Release Date: 10/14/2004
Contact: John Millett 202-564-7842 / firstname.lastname@example.org
(10/14/04) In support of World Rural Women's Day, Oct. 15, 2004, and the Partnership for Clean Indoor Air, EPA is announcing $1.3 million in grants to reduce health risks from indoor air pollution resulting from burning crop waste, animal waste, wood and coal indoors for home cooking and heating in rural areas of Asia, Africa and Latin America.
The grants will fund 11 pilot projects seeking to improve health, livelihood and quality of life by increasing affordable, reliable, clean, efficient, and safe home cooking and heating practices that reduce people's exposure to indoor air pollution. The $1.3 million in funding is the first of its kind provided by the U.S. Agency for International Development (USAID) and U.S. EPA. In announcing the pilot project, U.S. EPA affirms its support for United Nations Development Programme and World Health Organization efforts to raise awareness and spur action to reduce indoor air pollution from home cooking and heating practices in rural areas of the developing world.
In a 2002 report the World Health Organization said indoor smoke from solid fuels is a major risk factor contributing to the global and regional burden of disease. More than two billion people, almost half of the world's population, still burn traditional fuels like firewood, coal, crop residues, and dung indoors for home cooking and heating. This widespread use results in the premature deaths of an estimated 1.6 million people annually, with women and children being most significantly affected.
The Partnership for Clean Indoor Air pilot project grants will increase awareness of indoor air pollution, its impact on rural women, and generate global action to improve families' health and quality of life. The grants will increase the awareness of the dangers of indoor air pollution and benefits of improved alternatives among one million people, and reduce exposure of 160,000 people over the next two years.
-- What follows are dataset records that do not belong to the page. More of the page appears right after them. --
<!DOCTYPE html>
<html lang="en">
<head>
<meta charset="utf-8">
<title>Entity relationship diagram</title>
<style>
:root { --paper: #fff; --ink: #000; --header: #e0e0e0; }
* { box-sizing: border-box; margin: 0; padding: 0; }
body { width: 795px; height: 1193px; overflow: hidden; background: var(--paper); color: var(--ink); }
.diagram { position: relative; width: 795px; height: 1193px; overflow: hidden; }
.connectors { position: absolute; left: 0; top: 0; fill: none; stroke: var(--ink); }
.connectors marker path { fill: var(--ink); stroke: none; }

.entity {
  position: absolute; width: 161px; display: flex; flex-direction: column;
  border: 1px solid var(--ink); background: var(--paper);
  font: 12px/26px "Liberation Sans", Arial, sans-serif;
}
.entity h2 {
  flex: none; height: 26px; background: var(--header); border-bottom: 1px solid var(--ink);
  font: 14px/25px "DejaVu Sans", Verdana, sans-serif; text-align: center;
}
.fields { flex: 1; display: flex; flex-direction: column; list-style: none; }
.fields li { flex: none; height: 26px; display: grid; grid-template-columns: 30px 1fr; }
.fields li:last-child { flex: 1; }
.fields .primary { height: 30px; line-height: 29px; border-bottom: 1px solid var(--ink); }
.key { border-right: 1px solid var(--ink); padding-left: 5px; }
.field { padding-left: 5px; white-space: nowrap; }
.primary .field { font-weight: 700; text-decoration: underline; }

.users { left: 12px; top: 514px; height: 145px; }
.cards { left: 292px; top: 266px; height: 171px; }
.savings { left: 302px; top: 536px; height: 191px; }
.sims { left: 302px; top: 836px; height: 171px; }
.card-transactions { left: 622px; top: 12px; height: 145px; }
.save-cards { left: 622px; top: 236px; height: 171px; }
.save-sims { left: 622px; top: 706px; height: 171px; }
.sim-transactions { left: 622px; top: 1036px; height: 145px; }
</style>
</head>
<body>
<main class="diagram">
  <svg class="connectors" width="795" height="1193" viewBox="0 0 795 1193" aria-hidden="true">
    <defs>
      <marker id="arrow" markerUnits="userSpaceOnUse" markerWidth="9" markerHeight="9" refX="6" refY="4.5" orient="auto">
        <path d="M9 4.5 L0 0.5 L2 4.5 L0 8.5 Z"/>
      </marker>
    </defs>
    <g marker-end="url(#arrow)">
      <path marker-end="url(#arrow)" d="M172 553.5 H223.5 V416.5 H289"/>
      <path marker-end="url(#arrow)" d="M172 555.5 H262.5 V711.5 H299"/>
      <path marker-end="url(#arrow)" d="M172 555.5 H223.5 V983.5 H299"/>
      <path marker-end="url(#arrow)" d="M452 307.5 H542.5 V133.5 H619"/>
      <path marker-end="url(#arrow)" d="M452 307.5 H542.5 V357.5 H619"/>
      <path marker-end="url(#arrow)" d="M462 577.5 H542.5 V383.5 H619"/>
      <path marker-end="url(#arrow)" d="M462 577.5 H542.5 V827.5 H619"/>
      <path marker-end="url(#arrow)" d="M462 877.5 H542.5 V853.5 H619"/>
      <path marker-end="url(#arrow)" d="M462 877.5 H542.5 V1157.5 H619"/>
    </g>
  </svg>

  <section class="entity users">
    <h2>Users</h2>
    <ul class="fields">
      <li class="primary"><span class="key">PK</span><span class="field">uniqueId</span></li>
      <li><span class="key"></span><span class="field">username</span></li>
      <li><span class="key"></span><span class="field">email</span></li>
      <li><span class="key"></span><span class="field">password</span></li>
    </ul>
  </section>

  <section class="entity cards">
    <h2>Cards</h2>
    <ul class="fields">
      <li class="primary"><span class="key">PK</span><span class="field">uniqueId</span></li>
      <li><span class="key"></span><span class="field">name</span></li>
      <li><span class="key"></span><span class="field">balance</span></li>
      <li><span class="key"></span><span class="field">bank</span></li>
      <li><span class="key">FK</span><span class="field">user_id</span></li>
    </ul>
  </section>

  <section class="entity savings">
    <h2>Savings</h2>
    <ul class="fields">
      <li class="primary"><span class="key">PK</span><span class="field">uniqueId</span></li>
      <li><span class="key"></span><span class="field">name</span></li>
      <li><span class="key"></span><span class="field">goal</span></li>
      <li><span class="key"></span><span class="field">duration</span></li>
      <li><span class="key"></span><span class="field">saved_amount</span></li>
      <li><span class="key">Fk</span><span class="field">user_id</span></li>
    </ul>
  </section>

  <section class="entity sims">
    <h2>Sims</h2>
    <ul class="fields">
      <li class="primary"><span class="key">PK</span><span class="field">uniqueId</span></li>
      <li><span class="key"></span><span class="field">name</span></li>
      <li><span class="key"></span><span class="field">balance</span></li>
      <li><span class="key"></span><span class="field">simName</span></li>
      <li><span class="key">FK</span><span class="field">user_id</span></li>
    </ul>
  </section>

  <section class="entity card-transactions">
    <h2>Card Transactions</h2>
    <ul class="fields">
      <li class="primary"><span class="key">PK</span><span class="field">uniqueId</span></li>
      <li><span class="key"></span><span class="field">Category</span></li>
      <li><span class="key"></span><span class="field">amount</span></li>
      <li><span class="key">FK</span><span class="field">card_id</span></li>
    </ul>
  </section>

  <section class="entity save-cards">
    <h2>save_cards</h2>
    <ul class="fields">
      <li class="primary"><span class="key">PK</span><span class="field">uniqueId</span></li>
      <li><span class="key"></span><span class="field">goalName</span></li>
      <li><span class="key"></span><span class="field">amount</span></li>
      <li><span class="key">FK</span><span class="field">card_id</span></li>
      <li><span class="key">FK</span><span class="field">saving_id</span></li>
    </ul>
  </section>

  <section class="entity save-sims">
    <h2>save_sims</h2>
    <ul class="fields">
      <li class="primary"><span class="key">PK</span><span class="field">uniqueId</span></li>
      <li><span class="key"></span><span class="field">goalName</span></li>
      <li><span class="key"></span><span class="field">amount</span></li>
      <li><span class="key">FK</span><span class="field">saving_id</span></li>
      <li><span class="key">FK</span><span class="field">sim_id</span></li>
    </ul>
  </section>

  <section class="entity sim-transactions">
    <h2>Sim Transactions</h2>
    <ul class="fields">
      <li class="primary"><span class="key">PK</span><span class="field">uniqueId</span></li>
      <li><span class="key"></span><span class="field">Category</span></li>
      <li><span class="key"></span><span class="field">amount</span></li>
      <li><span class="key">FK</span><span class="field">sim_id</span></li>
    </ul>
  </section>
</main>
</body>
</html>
The 11 pilot projects include the following:
Mexico – Solar Household Energy will manufacture and sell 2,000 solar panel ovens in rural Mexico.
Nigeria – Centre for Household Energy and Environment (CEHEEN) will introduce methanol stove-fuel cooking system in Nigeria.
Guatemala – HELPS International will encourage the use of the retained heat cooker in rural areas of Guatemala.
Honduras – Trees, Water & People will promote more efficient wood-burning stoves in an urban area of Honduras.
Uganda – Venture Strategies, in collaboration with Center for Entrepreneurship in International Health and Development, will promote local technology and more efficient wood stoves in urban areas of Uganda.
India – Development Alternatives: improved wood burning stoves (and other technologies) in rural areas of Madhya Pradesh and Uttar Pradesh, India.
India – Alternative Rural Technology Institute will introduce biogas technology in rural areas of Maharashtra, India.
China – The Nature Conservancy will promote solar water heaters, biogas units, and biomass stoves in northwest Yunnan Province, China.
China – Institute for Environmental Health and Related Product Safety will promote improved coal and biomass technology in rural Guizhou and Gansu Provinces of China.
Projects in Mauritania and South Africa will soon be announced. More information on each of the projects is available online at: http://www.pciaonline.net/grantees.cfm .
In August 2002 at the World Summit for Sustainable Development, EPA and other partners launched the Partnership for Clean Indoor Air. This partnership is bringing together governments, industry, and non-governmental organizations to address the serious health effects associated with elevated indoor levels of smoke from cooking and heating practices. To learn more about the Partnership's efforts to improve indoor air in homes around the world, go to: https://www.epa.gov/iaq/pcia.html .